Try it = Return every line from the records below that has the word "paint".

Supplied data =
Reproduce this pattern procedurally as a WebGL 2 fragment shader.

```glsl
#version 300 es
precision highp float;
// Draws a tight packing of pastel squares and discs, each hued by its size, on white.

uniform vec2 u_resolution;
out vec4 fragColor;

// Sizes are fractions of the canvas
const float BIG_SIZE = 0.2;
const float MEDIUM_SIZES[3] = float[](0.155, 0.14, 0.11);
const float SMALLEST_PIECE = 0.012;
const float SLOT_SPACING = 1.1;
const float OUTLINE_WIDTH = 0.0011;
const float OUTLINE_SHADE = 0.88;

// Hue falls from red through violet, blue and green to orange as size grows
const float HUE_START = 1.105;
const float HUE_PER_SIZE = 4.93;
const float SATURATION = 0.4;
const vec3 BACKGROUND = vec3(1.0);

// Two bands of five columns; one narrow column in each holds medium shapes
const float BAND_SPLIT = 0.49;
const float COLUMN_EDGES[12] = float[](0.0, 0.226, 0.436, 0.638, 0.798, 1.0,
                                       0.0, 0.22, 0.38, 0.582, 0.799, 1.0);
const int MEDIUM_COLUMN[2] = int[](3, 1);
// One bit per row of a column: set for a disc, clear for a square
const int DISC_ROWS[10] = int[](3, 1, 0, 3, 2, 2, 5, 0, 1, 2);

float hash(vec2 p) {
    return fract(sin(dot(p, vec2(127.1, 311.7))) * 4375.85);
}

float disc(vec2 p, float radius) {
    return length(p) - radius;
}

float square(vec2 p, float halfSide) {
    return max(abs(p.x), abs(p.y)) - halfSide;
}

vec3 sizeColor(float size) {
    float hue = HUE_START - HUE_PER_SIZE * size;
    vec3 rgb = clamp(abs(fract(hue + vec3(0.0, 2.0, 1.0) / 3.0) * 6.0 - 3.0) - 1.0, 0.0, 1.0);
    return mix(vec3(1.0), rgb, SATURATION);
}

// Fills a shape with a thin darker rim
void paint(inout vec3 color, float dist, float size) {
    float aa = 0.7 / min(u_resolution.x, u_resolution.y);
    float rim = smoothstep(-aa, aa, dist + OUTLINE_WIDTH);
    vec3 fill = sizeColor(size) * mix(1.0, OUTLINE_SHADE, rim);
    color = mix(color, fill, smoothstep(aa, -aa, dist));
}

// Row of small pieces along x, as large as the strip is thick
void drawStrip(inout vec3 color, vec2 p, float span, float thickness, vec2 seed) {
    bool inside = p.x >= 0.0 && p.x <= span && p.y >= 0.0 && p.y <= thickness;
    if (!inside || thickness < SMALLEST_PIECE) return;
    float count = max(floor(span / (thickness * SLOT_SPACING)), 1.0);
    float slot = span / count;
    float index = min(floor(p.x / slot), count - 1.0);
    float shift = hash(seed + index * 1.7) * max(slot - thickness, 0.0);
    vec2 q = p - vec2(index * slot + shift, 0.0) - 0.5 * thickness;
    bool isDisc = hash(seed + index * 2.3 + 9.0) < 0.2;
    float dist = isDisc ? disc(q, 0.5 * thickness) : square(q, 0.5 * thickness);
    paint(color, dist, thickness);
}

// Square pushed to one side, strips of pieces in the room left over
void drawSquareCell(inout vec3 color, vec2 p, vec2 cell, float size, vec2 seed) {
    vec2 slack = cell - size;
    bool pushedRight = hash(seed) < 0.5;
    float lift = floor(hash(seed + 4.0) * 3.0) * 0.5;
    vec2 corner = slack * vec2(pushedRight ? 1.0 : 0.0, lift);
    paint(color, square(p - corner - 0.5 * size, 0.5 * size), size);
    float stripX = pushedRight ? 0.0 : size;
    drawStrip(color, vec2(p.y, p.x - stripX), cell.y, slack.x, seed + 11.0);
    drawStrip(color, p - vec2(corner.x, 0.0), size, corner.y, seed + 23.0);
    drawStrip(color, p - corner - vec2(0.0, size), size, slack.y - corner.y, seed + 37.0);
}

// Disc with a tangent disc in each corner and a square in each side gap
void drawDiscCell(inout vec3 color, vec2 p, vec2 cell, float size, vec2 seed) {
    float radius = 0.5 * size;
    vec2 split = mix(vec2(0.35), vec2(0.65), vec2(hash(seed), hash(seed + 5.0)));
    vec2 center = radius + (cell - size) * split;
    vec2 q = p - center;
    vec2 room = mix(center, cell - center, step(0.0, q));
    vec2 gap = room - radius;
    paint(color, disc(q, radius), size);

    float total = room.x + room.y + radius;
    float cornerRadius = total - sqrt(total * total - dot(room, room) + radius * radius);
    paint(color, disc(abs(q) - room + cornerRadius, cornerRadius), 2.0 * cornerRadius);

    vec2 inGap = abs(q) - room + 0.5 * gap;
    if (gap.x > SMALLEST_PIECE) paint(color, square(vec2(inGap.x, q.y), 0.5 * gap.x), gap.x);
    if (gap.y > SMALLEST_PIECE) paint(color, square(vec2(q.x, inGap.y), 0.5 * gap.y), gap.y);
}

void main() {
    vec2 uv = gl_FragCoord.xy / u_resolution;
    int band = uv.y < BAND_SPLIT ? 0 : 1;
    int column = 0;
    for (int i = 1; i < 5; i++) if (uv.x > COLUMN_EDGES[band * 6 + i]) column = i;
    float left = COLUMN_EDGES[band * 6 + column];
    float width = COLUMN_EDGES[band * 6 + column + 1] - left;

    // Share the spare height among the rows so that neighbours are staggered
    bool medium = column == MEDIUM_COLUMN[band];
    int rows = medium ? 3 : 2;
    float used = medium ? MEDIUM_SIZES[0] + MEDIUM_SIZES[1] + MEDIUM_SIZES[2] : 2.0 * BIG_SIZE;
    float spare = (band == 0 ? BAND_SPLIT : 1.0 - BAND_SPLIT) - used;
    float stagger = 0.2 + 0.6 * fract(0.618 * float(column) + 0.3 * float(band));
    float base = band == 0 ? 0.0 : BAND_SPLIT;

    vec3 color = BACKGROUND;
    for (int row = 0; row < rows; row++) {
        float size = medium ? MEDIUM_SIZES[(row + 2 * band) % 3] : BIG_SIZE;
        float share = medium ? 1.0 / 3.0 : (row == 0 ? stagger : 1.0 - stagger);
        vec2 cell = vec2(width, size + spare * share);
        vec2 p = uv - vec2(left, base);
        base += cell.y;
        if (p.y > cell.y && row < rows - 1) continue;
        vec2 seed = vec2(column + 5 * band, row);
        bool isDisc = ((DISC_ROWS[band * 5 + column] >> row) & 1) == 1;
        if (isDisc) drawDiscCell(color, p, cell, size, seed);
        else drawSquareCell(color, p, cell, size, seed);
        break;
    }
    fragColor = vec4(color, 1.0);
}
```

Output below =
void paint(inout vec3 color, float dist, float size) {
    paint(color, dist, thickness);
    paint(color, square(p - corner - 0.5 * size, 0.5 * size), size);
    paint(color, disc(q, radius), size);
    paint(color, disc(abs(q) - room + cornerRadius, cornerRadius), 2.0 * cornerRadius);
    if (gap.x > SMALLEST_PIECE) paint(color, square(vec2(inGap.x, q.y), 0.5 * gap.x), gap.x);
    if (gap.y > SMALLEST_PIECE) paint(color, square(vec2(q.x, inGap.y), 0.5 * gap.y), gap.y);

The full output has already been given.